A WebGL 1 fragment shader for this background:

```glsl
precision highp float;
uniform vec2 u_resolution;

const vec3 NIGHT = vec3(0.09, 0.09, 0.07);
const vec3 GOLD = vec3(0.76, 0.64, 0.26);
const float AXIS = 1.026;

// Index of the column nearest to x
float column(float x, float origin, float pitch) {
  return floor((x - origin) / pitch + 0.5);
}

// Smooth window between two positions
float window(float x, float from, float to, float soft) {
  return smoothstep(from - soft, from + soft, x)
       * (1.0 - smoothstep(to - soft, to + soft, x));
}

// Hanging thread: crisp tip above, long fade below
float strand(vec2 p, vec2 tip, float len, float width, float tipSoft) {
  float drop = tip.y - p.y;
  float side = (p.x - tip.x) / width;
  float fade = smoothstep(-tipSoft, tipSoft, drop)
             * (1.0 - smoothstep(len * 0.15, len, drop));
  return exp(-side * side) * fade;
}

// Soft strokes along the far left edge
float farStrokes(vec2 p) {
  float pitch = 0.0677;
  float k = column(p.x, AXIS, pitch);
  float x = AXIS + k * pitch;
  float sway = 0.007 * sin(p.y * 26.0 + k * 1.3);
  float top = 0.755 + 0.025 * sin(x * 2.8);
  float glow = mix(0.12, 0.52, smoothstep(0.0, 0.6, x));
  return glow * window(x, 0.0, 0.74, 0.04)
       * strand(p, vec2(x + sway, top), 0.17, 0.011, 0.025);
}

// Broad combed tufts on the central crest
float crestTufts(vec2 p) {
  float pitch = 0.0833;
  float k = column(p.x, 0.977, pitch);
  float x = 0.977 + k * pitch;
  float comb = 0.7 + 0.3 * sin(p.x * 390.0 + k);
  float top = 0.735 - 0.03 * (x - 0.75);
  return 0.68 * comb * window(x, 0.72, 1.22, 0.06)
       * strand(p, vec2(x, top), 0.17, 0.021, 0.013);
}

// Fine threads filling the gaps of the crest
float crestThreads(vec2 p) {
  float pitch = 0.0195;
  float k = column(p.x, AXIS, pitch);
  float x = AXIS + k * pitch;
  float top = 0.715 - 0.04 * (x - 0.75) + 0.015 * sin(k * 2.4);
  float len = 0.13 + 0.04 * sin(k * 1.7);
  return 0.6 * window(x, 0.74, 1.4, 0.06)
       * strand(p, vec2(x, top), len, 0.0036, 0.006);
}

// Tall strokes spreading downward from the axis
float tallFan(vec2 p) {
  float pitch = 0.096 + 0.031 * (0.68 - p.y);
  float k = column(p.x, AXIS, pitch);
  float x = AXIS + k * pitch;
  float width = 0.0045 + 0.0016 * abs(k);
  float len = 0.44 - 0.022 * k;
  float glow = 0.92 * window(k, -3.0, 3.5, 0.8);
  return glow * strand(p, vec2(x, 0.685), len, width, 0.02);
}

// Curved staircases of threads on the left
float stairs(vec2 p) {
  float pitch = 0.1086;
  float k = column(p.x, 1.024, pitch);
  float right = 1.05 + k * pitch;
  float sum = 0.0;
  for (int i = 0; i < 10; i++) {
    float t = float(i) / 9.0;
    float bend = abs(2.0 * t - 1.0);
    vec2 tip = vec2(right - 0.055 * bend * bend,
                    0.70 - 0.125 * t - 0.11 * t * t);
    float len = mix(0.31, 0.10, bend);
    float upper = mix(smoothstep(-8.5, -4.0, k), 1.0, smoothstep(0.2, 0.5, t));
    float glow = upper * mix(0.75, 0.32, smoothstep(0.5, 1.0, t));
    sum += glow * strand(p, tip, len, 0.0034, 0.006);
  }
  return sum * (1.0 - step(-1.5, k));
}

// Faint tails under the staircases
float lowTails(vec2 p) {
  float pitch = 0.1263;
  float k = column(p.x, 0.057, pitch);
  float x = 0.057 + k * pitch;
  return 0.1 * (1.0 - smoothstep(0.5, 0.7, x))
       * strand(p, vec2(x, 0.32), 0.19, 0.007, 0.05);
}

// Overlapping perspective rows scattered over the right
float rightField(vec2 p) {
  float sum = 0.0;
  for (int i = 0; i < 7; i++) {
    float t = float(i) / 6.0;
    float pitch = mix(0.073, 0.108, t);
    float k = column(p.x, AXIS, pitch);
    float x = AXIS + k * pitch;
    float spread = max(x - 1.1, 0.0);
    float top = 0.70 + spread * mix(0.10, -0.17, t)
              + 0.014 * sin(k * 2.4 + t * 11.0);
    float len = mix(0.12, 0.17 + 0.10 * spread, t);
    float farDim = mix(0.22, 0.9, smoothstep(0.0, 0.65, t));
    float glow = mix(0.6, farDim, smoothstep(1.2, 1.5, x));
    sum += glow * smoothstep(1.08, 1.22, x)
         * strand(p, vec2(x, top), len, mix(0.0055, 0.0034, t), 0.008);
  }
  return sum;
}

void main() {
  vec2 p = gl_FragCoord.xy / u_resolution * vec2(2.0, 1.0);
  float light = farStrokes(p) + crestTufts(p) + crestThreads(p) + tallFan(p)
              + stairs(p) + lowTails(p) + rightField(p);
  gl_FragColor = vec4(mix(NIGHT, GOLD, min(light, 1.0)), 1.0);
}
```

→ Task statement:
The records above should be repeated word for word.

→ Response for this exercise:
A WebGL 1 fragment shader for this background:

```glsl
precision highp float;
uniform vec2 u_resolution;

const vec3 NIGHT = vec3(0.09, 0.09, 0.07);
const vec3 GOLD = vec3(0.76, 0.64, 0.26);
const float AXIS = 1.026;

// Index of the column nearest to x
float column(float x, float origin, float pitch) {
  return floor((x - origin) / pitch + 0.5);
}

// Smooth window between two positions
float window(float x, float from, float to, float soft) {
  return smoothstep(from - soft, from + soft, x)
       * (1.0 - smoothstep(to - soft, to + soft, x));
}

// Hanging thread: crisp tip above, long fade below
float strand(vec2 p, vec2 tip, float len, float width, float tipSoft) {
  float drop = tip.y - p.y;
  float side = (p.x - tip.x) / width;
  float fade = smoothstep(-tipSoft, tipSoft, drop)
             * (1.0 - smoothstep(len * 0.15, len, drop));
  return exp(-side * side) * fade;
}

// Soft strokes along the far left edge
float farStrokes(vec2 p) {
  float pitch = 0.0677;
  float k = column(p.x, AXIS, pitch);
  float x = AXIS + k * pitch;
  float sway = 0.007 * sin(p.y * 26.0 + k * 1.3);
  float top = 0.755 + 0.025 * sin(x * 2.8);
  float glow = mix(0.12, 0.52, smoothstep(0.0, 0.6, x));
  return glow * window(x, 0.0, 0.74, 0.04)
       * strand(p, vec2(x + sway, top), 0.17, 0.011, 0.025);
}

// Broad combed tufts on the central crest
float crestTufts(vec2 p) {
  float pitch = 0.0833;
  float k = column(p.x, 0.977, pitch);
  float x = 0.977 + k * pitch;
  float comb = 0.7 + 0.3 * sin(p.x * 390.0 + k);
  float top = 0.735 - 0.03 * (x - 0.75);
  return 0.68 * comb * window(x, 0.72, 1.22, 0.06)
       * strand(p, vec2(x, top), 0.17, 0.021, 0.013);
}

// Fine threads filling the gaps of the crest
float crestThreads(vec2 p) {
  float pitch = 0.0195;
  float k = column(p.x, AXIS, pitch);
  float x = AXIS + k * pitch;
  float top = 0.715 - 0.04 * (x - 0.75) + 0.015 * sin(k * 2.4);
  float len = 0.13 + 0.04 * sin(k * 1.7);
  return 0.6 * window(x, 0.74, 1.4, 0.06)
       * strand(p, vec2(x, top), len, 0.0036, 0.006);
}

// Tall strokes spreading downward from the axis
float tallFan(vec2 p) {
  float pitch = 0.096 + 0.031 * (0.68 - p.y);
  float k = column(p.x, AXIS, pitch);
  float x = AXIS + k * pitch;
  float width = 0.0045 + 0.0016 * abs(k);
  float len = 0.44 - 0.022 * k;
  float glow = 0.92 * window(k, -3.0, 3.5, 0.8);
  return glow * strand(p, vec2(x, 0.685), len, width, 0.02);
}

// Curved staircases of threads on the left
float stairs(vec2 p) {
  float pitch = 0.1086;
  float k = column(p.x, 1.024, pitch);
  float right = 1.05 + k * pitch;
  float sum = 0.0;
  for (int i = 0; i < 10; i++) {
    float t = float(i) / 9.0;
    float bend = abs(2.0 * t - 1.0);
    vec2 tip = vec2(right - 0.055 * bend * bend,
                    0.70 - 0.125 * t - 0.11 * t * t);
    float len = mix(0.31, 0.10, bend);
    float upper = mix(smoothstep(-8.5, -4.0, k), 1.0, smoothstep(0.2, 0.5, t));
    float glow = upper * mix(0.75, 0.32, smoothstep(0.5, 1.0, t));
    sum += glow * strand(p, tip, len, 0.0034, 0.006);
  }
  return sum * (1.0 - step(-1.5, k));
}

// Faint tails under the staircases
float lowTails(vec2 p) {
  float pitch = 0.1263;
  float k = column(p.x, 0.057, pitch);
  float x = 0.057 + k * pitch;
  return 0.1 * (1.0 - smoothstep(0.5, 0.7, x))
       * strand(p, vec2(x, 0.32), 0.19, 0.007, 0.05);
}

// Overlapping perspective rows scattered over the right
float rightField(vec2 p) {
  float sum = 0.0;
  for (int i = 0; i < 7; i++) {
    float t = float(i) / 6.0;
    float pitch = mix(0.073, 0.108, t);
    float k = column(p.x, AXIS, pitch);
    float x = AXIS + k * pitch;
    float spread = max(x - 1.1, 0.0);
    float top = 0.70 + spread * mix(0.10, -0.17, t)
              + 0.014 * sin(k * 2.4 + t * 11.0);
    float len = mix(0.12, 0.17 + 0.10 * spread, t);
    float farDim = mix(0.22, 0.9, smoothstep(0.0, 0.65, t));
    float glow = mix(0.6, farDim, smoothstep(1.2, 1.5, x));
    sum += glow * smoothstep(1.08, 1.22, x)
         * strand(p, vec2(x, top), len, mix(0.0055, 0.0034, t), 0.008);
  }
  return sum;
}

void main() {
  vec2 p = gl_FragCoord.xy / u_resolution * vec2(2.0, 1.0);
  float light = farStrokes(p) + crestTufts(p) + crestThreads(p) + tallFan(p)
              + stairs(p) + lowTails(p) + rightField(p);
  gl_FragColor = vec4(mix(NIGHT, GOLD, min(light, 1.0)), 1.0);
}
```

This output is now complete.